On average, candidates can expect a salary increase of 20% when starting a new job.
Employee onboarding in Singapore will vary depending on the organization and the nature and culture of the business. For some organizations, onboarding may be a one-day process while for others it could stretch to a year.
Steps should be taken to make the new employee feel welcomed with introductions being made to members of their team. Enough time should be allocated to explain the nature of their role, setting clear expectations, and familiarizing them with relevant company policies and procedures. In addition, adequate training and support should be given and the opportunity to ask questions or further clarification.
Below are three remote working tools to help employers to track the progress of their employees and increase productivity:
Singapore has 11 public holidays in a year. For 2022 the dates are as follows:
When changing jobs in Singapore, an employee can expect an average increase of 20% in their salary.
This depends on the nature of the work. A freelancer may be more appropriate for short-term, project based work and can be hired on a fixed term contract as and when required. This can also be more cost-effective as you only need to hire a freelancer when there is a lack of resources internally, making them the ideal choice for organizations with a more limited budget. On the other hand, employees may be more reliable as they are likely to show greater commitment to their work and the company overall.
Yes, foreigners can be hired under an Employment Pass (EP), Special (S) Pass or work permit, however, Singapore labor laws only allow Singaporeans and permanent residents to legally work as freelancers in Singapore.
Horizons can help you to quickly and compliantly hire employees in Singapore without the need to open a local subsidiary or branch. You can find out more by clicking here.
To hire a Singaporean employee, you must apply for a CPF Submission Number (CSN) to make CPF contributions as an employer. You can advertise vacancies on various online platforms such as JobStreet, LinkedIn, or Indeed and through recruitment agencies such as Randstadt and Manpower.
Draft an offer letter and employment contract for the employee to sign and have an employment lawyer review it to make sure it is compliant with the requirements of the Employment Act.
Horizons specializes in the strategic recruitment of qualified local and international talent to help drive your global expansion. With an extensive network in a number of major cities, Horizons has the local expertise needed to fast-track your expansion in Singapore. Find out more about our International Recruitment.

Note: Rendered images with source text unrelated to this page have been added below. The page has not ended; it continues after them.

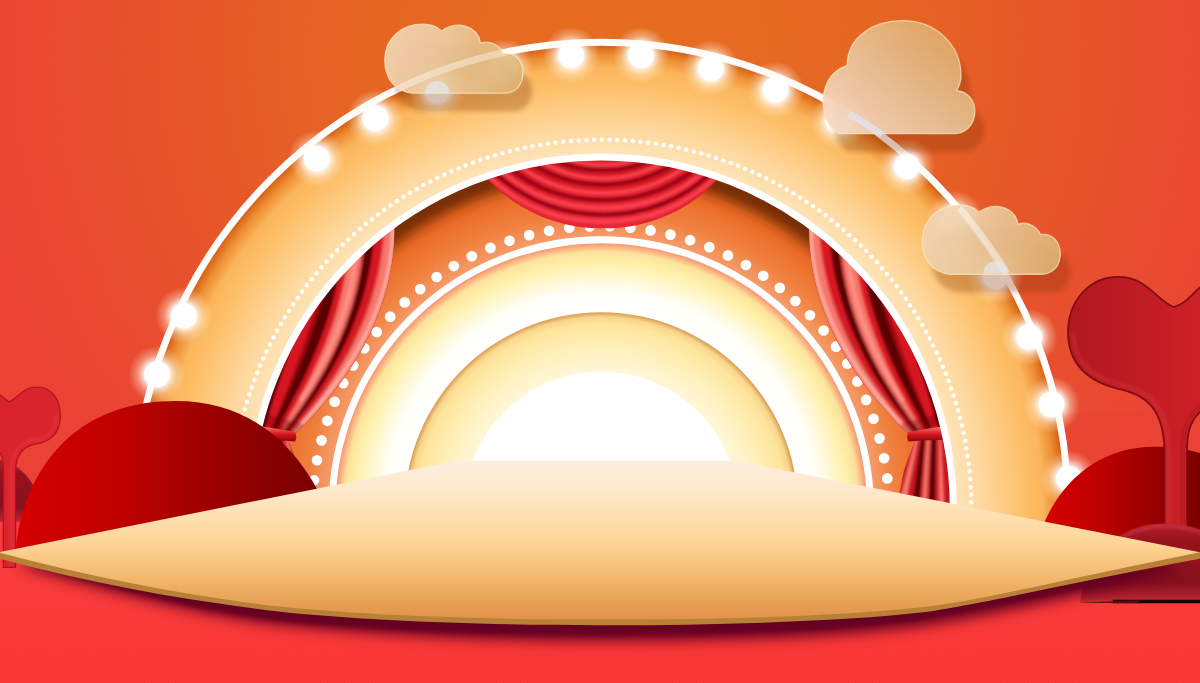
<!DOCTYPE html>
<html lang="en">
<head>
<meta charset="utf-8">
<title>Festive stage</title>
<style>
:root{
  --sky-orange:#e86c22; --sky-red:#ee4535; --floor:#fd393b;
  --white:#fff; --cream:#fee2b4; --peach:#fdbd66; --amber:#e2781c;
  --coral:#f8766a; --red:#d81823; --wine:#5a0003;
  --gold-edge:#b98138; --stage-shadow:#660024;
}
html,body{margin:0;height:100%;overflow:hidden;background:var(--floor)}
.stage-scene{position:relative;width:1200px;height:683px;overflow:hidden}
.stage-scene svg{display:block;width:1200px;height:683px}
.ring{fill:none;stroke:var(--white);stroke-width:8}
.dots{fill:none;stroke:var(--white);stroke-linecap:round}
.dots-fine{stroke-width:5.2;stroke-dasharray:0 8.98}
.dots-large{stroke-width:12.4;stroke-dasharray:0 23.65}
.fold-dark{fill:var(--wine)}
.fold-red{fill:var(--red)}
.fold-light{fill:var(--coral)}
.swag-crease{fill:none;stroke:#8c0410;stroke-width:4}
.swag-shine{fill:none;stroke:#fb4350;stroke-width:5}
.cloud-shape{stroke:#fbe6bd;stroke-opacity:.75;stroke-width:1.5}
.cloud-shadow{fill:#7a2a08;fill-opacity:.3}
</style>
</head>
<body>
<main class="stage-scene">
<svg viewBox="0 0 1391 792" preserveAspectRatio="none" role="img" aria-label="Arched stage with red curtains, light bulbs, clouds, hills and trees">
<defs>
  <radialGradient id="sky" gradientUnits="userSpaceOnUse" cx="720" cy="60" r="760">
    <stop offset="0" stop-color="#e87020"/><stop offset=".4" stop-color="#e86824"/><stop offset=".72" stop-color="#e9552c"/><stop offset="1" stop-color="#ee4436"/>
  </radialGradient>
  <linearGradient id="floor-fade" x1="0" y1="0" x2="0" y2="1">
    <stop offset="0" stop-color="#f04038"/><stop offset=".4" stop-color="#fb3d3e"/><stop offset="1" stop-color="#fe3637"/>
  </linearGradient>
  <pattern id="hatch" width="4" height="4" patternUnits="userSpaceOnUse">
    <path d="M-1 -1L5 5M-1 3L1 5M3 -1L5 1" stroke="#a83010" stroke-opacity=".17" stroke-width="1"/>
  </pattern>
  <radialGradient id="outer-band" gradientUnits="userSpaceOnUse" cx="697" cy="590" r="541">
    <stop offset=".75" stop-color="#fee6bd"/><stop offset=".82" stop-color="#fed79c"/><stop offset=".91" stop-color="#fdbf68"/><stop offset=".945" stop-color="#fbb65c"/><stop offset=".972" stop-color="#ee8f35"/><stop offset="1" stop-color="#cf5208"/>
  </radialGradient>
  <radialGradient id="backdrop" gradientUnits="userSpaceOnUse" cx="697" cy="590" r="408">
    <stop offset=".76" stop-color="#f6a274"/><stop offset=".84" stop-color="#f0803f"/><stop offset=".93" stop-color="#ea6a22"/><stop offset="1" stop-color="#dc5a16"/>
  </radialGradient>
  <radialGradient id="sun-outer" gradientUnits="userSpaceOnUse" cx="697" cy="590" r="312">
    <stop offset=".73" stop-color="#fff"/><stop offset=".81" stop-color="#fffef6"/><stop offset=".92" stop-color="#fff0a8"/><stop offset=".955" stop-color="#fde29a"/><stop offset=".985" stop-color="#f99a74"/><stop offset="1" stop-color="#f8775c"/>
  </radialGradient>
  <radialGradient id="sun-inner" gradientUnits="userSpaceOnUse" cx="697" cy="590" r="228">
    <stop offset=".68" stop-color="#fff8de"/><stop offset=".82" stop-color="#fff0bb"/><stop offset=".94" stop-color="#fee59b"/><stop offset=".975" stop-color="#f8d58c"/><stop offset="1" stop-color="#d99a50"/>
  </radialGradient>
  <linearGradient id="platform-top" gradientUnits="userSpaceOnUse" x1="0" y1="535" x2="0" y2="719">
    <stop offset="0" stop-color="#fdeee0"/><stop offset=".2" stop-color="#fee8c8"/><stop offset=".52" stop-color="#fed596"/><stop offset=".76" stop-color="#f0b468"/><stop offset="1" stop-color="#e09147"/>
  </linearGradient>
  <linearGradient id="hill-red">
    <stop offset="0" stop-color="#d60000"/><stop offset=".35" stop-color="#bd0000"/><stop offset=".85" stop-color="#830000"/><stop offset="1" stop-color="#7a0000"/>
  </linearGradient>
  <linearGradient id="mound" x1="0" y1="0" x2="0" y2="1">
    <stop offset="0" stop-color="#b8202b"/><stop offset=".22" stop-color="#97121c"/><stop offset=".75" stop-color="#87101c"/><stop offset=".95" stop-color="#b52430"/><stop offset="1" stop-color="#d62d35"/>
  </linearGradient>
  <linearGradient id="tree-right">
    <stop offset="0" stop-color="#b0181f"/><stop offset="1" stop-color="#cf2028"/>
  </linearGradient>
  <linearGradient id="cloud-fill" x1="0" y1=".3" x2="1" y2=".45">
    <stop offset="0" stop-color="#f3d3b4" stop-opacity=".93"/><stop offset=".4" stop-color="#edcfa6" stop-opacity=".9"/><stop offset="1" stop-color="#dfb472" stop-opacity=".9"/>
  </linearGradient>
  <linearGradient id="cloud-fill-tall" x1=".1" y1=".9" x2=".9" y2=".2">
    <stop offset="0" stop-color="#f7d8c2" stop-opacity=".93"/><stop offset=".45" stop-color="#e9c59b" stop-opacity=".92"/><stop offset="1" stop-color="#deaa66" stop-opacity=".92"/>
  </linearGradient>
  <radialGradient id="glow">
    <stop offset="0" stop-color="#fff"/><stop offset=".45" stop-color="#fff" stop-opacity=".85"/><stop offset=".7" stop-color="#fff4e0" stop-opacity=".36"/><stop offset="1" stop-color="#fff0d0" stop-opacity="0"/>
  </radialGradient>
  <linearGradient id="swag-fill" x1="0" y1="0" x2="0" y2="1">
    <stop offset="0" stop-color="#b80d1a"/><stop offset=".5" stop-color="#d81825"/><stop offset="1" stop-color="#e8283a"/>
  </linearGradient>
  <linearGradient id="tie-fill" x1="0" y1="0" x2="0" y2="1">
    <stop offset="0" stop-color="#fb8176"/><stop offset=".5" stop-color="#d91a22"/><stop offset="1" stop-color="#860009"/>
  </linearGradient>
  <filter id="soft-1" x="-10%" y="-10%" width="120%" height="120%"><feGaussianBlur stdDeviation="1.6"/></filter>
  <filter id="soft-2" x="-10%" y="-30%" width="120%" height="160%"><feGaussianBlur stdDeviation="3"/></filter>
  <filter id="soft-8" x="-10%" y="-50%" width="120%" height="200%"><feGaussianBlur stdDeviation="8"/></filter>
  <clipPath id="clip-backdrop"><circle cx="697" cy="590" r="405"/></clipPath>
  <clipPath id="clip-curtain"><path d="M457 255C461 340 422 428 342 503L300 497L280 420L380 240Z"/></clipPath>
  <clipPath id="clip-swag"><path d="M563 206C600 245 648 265 699 265C750 265 798 245 834 206L800 170H600Z"/></clipPath>
  <clipPath id="clip-above-floor"><rect width="1391" height="625"/></clipPath>
  <g id="bulb"><circle r="33" fill="url(#glow)"/><circle r="15" fill="#fff"/></g>
  <path id="cloud-long" d="M478 108C457 106 446 90 446 70C446 42 468 28 490 28C500 28 507 31 512 36C530 23 554 30 557 50C569 46 580 54 583 62C598 60 606 72 606 84C606 98 598 108 584 108Z"/>
  <path id="cloud-tall" d="M973 155C959 147 954 132 954 115C956 92 968 80 982 76C982 43 1012 24 1046 24C1085 24 1114 52 1114 88C1114 94 1112 99 1109 105C1123 106 1130 118 1130 129C1130 146 1118 155 1105 155Z"/>
  <g id="curtain">
    <path d="M333 506L347 545L356 590H285L304 506Z" fill="#c31720"/>
    <g filter="url(#soft-1)">
      <path class="fold-dark" d="M310 508L312 590H318L316 508ZM322 508L330 590H337L327 508Z"/>
      <path class="fold-light" d="M317 508L321 590H327L321 508ZM330 508L346 590H355L334 508Z"/>
      <path class="fold-light" d="M304 508L300 590H307L307 508Z"/>
    </g>
    <g clip-path="url(#clip-curtain)">
      <rect x="270" y="230" width="200" height="290" fill="#a50a12"/>
      <g filter="url(#soft-1)">
        <path class="fold-dark" d="M345 340C320 410 308 450 300 500L306 500C318 455 332 415 364 340Z"/>
        <path class="fold-red" d="M366 320C340 400 320 450 308 498L315 498C332 450 356 400 378 310Z"/>
        <path class="fold-dark" d="M384 300C368 390 334 455 315 498L321 498C346 450 384 390 398 290Z"/>
        <path class="fold-red" d="M398 280C392 370 348 450 321 498L326 499C366 440 404 370 412 280Z"/>
        <path class="fold-light" d="M404 285C400 365 362 440 326 498L330 499C374 440 418 370 422 270Z"/>
        <path class="fold-dark" d="M424 262C422 360 376 440 330 499L334 500C386 438 430 360 435 260Z"/>
        <path class="fold-red" d="M434 258C434 350 388 438 334 500L338 501C396 432 446 345 446 255Z"/>
        <path class="fold-light" d="M446 250C446 350 396 436 337 502L344 504C424 428 464 340 459 250Z"/>
        <path d="M455 260C457 345 412 428 340 502" fill="none" stroke="#ffb9ad" stroke-width="3"/>
        <path d="M412 300C404 370 374 425 348 465" fill="none" stroke="#ff9488" stroke-width="4"/>
        <path d="M300 490L342 504L352 492L302 478Z" fill="#6a0006" fill-opacity=".35"/>
      </g>
    </g>
    <path d="M299 494C315 496 330 499 342 501Q345 507 342 512C328 511 314 510 299 510Z" fill="url(#tie-fill)"/>
  </g>
</defs>

<g id="background">
  <rect width="1391" height="792" fill="url(#sky)"/>
  <rect y="560" width="1391" height="232" fill="url(#floor-fade)"/>
  <rect y="480" width="1391" height="80" fill="#ee4337" fill-opacity=".35"/>
  <rect width="1391" height="792" fill="url(#hatch)"/>
</g>

<g id="arch" clip-path="url(#clip-above-floor)">
  <circle cx="697" cy="590" r="541" fill="url(#outer-band)"/>
  <circle class="ring" cx="697" cy="590" r="541"/>
  <path class="dots dots-fine" d="M268 590A429 428 0 0 1 1126 590"/>
  <g id="bulbs">
    <use href="#bulb" x="182" y="434"/><use href="#bulb" x="213" y="366"/><use href="#bulb" x="367" y="184"/>
    <use href="#bulb" x="435" y="137"/><use href="#bulb" x="507" y="105"/><use href="#bulb" x="585" y="78"/>
    <use href="#bulb" x="662" y="64"/><use href="#bulb" x="743" y="64"/><use href="#bulb" x="824" y="79"/>
    <use href="#bulb" x="899" y="104"/><use href="#bulb" x="972" y="140"/><use href="#bulb" x="1051" y="193"/>
    <use href="#bulb" x="1107" y="254"/><use href="#bulb" x="1154" y="320"/><use href="#bulb" x="1193" y="391"/>
    <use href="#bulb" x="1219" y="469"/><use href="#bulb" x="1239" y="555"/>
  </g>
  <g id="backdrop-group" clip-path="url(#clip-backdrop)">
    <circle cx="697" cy="590" r="408" fill="url(#backdrop)"/>
    <circle cx="697" cy="598" r="408" fill="none" stroke="#5a2206" stroke-opacity=".85" stroke-width="26" filter="url(#soft-8)"/>
    <path class="dots dots-large" d="M364 557A334.5 332 0 0 1 1030 570"/>
    <use href="#curtain"/>
    <use href="#curtain" transform="translate(1395 0) scale(-1 1)"/>
    <g id="swag" clip-path="url(#clip-swag)">
      <rect x="550" y="160" width="300" height="110" fill="url(#swag-fill)"/>
      <g filter="url(#soft-1)">
        <path class="swag-shine" d="M566 204C604 240 650 257 699 257S794 240 831 204"/>
        <path class="swag-crease" d="M572 199C610 234 652 249 699 249S788 234 826 199"/>
        <path class="swag-shine" d="M580 197C614 228 656 241 699 241S784 228 818 197"/>
        <path class="swag-crease" d="M590 194C622 221 660 232 699 232S776 221 808 194"/>
        <path class="swag-shine" d="M600 191C632 215 664 224 699 224S766 215 798 191"/>
        <path class="swag-crease" d="M614 188C642 207 670 214 699 214S756 207 784 188"/>
        <path class="swag-shine" d="M624 186C650 201 674 207 699 207S748 201 774 186"/>
        <path class="swag-crease" d="M640 184C660 194 680 197 699 197S738 194 758 184"/>
        <path class="swag-shine" d="M652 182C670 189 684 191 699 191S728 189 746 182"/>
      </g>
    </g>
  </g>
  <circle class="ring" cx="697" cy="590" r="408"/>
  <circle cx="697" cy="590" r="312" fill="url(#sun-outer)"/>
  <circle class="ring" cx="697" cy="590" r="312"/>
  <circle cx="697" cy="590" r="228" fill="url(#sun-inner)"/>
  <circle cx="697" cy="590" r="159" fill="#fff"/>
</g>

<g id="left-garden">
  <path d="M0 533C22 538 38 555 46 580V606H0Z" fill="url(#mound)"/>
  <path d="M0 606H40V660H0Z" fill="#f9393d"/>
  <path d="M0 661H30" stroke="#7d0d1c" stroke-width="5" filter="url(#soft-1)"/>
  <path d="M-4 455L10 466C23 461 25 449 43 449C59 449 70 462 70 482C70 504 56 513 41 515C25 518 18 530 18 547V658H4V545C4 532 2 526-4 520Z" fill="#d9242e" stroke="#b01622" stroke-width="1.5"/>
  <path d="M13 655V545C13 524 24 513 40 510C56 508 65 498 65 482" fill="none" stroke="#ee3a41" stroke-opacity=".5" stroke-width="4" filter="url(#soft-1)"/>
  <path d="M18 640C24 560 74 465 204 465C286 465 338 512 368 568L380 640Z" fill="url(#hill-red)"/>
</g>

<g id="right-garden">
  <path d="M1208 612C1230 556 1276 518 1338 518C1360 518 1378 521 1400 528V640H1208Z" fill="url(#hill-red)"/>
  <path d="M1361 356C1379 350 1382 338 1398 328V472C1380 484 1376 500 1376 522V615H1350V528C1350 482 1335 460 1301 452C1268 445 1238 428 1238 385C1238 349 1263 321 1296 321C1331 321 1341 350 1361 356Z" fill="url(#tree-right)" stroke="#7f0b14" stroke-width="2"/>
  <path d="M1355 612V528C1355 482 1340 456 1303 447C1272 440 1244 424 1244 385" fill="none" stroke="#d93a40" stroke-opacity=".35" stroke-width="5" filter="url(#soft-1)"/>
  <path d="M1371 612V522C1371 500 1376 482 1394 468" fill="none" stroke="#8c1018" stroke-opacity=".5" stroke-width="3" filter="url(#soft-1)"/>
  <path d="M1252 699C1258 645 1298 607 1350 607C1368 607 1384 611 1400 618V699Z" fill="url(#mound)"/>
  <path d="M1290 630C1310 615 1330 610 1350 610C1368 610 1382 613 1394 618" fill="none" stroke="#cc404b" stroke-opacity=".55" stroke-width="4" filter="url(#soft-1)"/>
  <path d="M1290 697.500H1400" stroke="#180004" stroke-width="4" filter="url(#soft-1)" style="filter:none"/>
  <path d="M1252 699L1320 696V699.500Z" fill="#5c0814"/>
</g>

<g id="platform">
  <path d="M20 655C140 690 250 717 330 725C440 736 560 743 697 743C850 743 970 738 1060 727C1150 714 1270 686 1372 660L1300 640H100Z" fill="#660024" filter="url(#soft-8)"/>
  <path d="M60 660C160 690 250 712 340 721C450 732 580 736 697 736C840 736 970 731 1060 719C1150 704 1250 684 1330 664L1200 640H150Z" fill="#660024" filter="url(#soft-2)"/>
  <path d="M0 640V648C110 678 220 697 330 710C430 720 560 725 697 725C850 725 980 720 1070 710C1130 702 1280 668 1391 648V640Z" fill="#b98138"/>
  <path d="M0 640L528 534.500H853L1391 640.500C1280 662 1140 696 1070 704C980 714 850 718.500 697 718.500C560 718.500 430 714 330 704C220 692 110 670 0 641Z" fill="url(#platform-top)"/>
</g>

<g id="clouds">
  <use class="cloud-shadow" href="#cloud-long" x="11" y="21" filter="url(#soft-2)"/>
  <use class="cloud-shape" href="#cloud-long" fill="url(#cloud-fill)"/>
  <use class="cloud-shadow" href="#cloud-tall" x="11" y="21" filter="url(#soft-2)"/>
  <use class="cloud-shape" href="#cloud-tall" fill="url(#cloud-fill-tall)"/>
  <use class="cloud-shadow" href="#cloud-long" x="634" y="231" filter="url(#soft-2)"/>
  <use class="cloud-shape" href="#cloud-long" x="623" y="210" fill="url(#cloud-fill)"/>
  <g id="light-through-clouds" fill="none" stroke="#fff" stroke-width="8" stroke-opacity=".45">
    <path d="M462 102.500A541 541 0 0 1 604 57" stroke-opacity=".3"/>
    <path d="M984 132A541 541 0 0 1 1022 156" stroke="#dfe4f2" stroke-opacity=".7"/>
    <path d="M1112 241A541 541 0 0 1 1167 317" stroke-opacity=".4"/>
    <path d="M493 108A14 14 0 0 1 521 108ZM1140 317A14 14 0 0 1 1168 317Z" fill="#e3e8f2" fill-opacity=".7" stroke="none"/>
  </g>
</g>
</svg>
</main>
</body>
</html>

Your business can easily hire employees in Singapore without opening a local entity. We handle local employment law, complex tax regulations, and international payroll in 150+ countries worldwide. All you need to do is focus on your business.
Success stories from businesses we’ve helped enter and grow in new markets.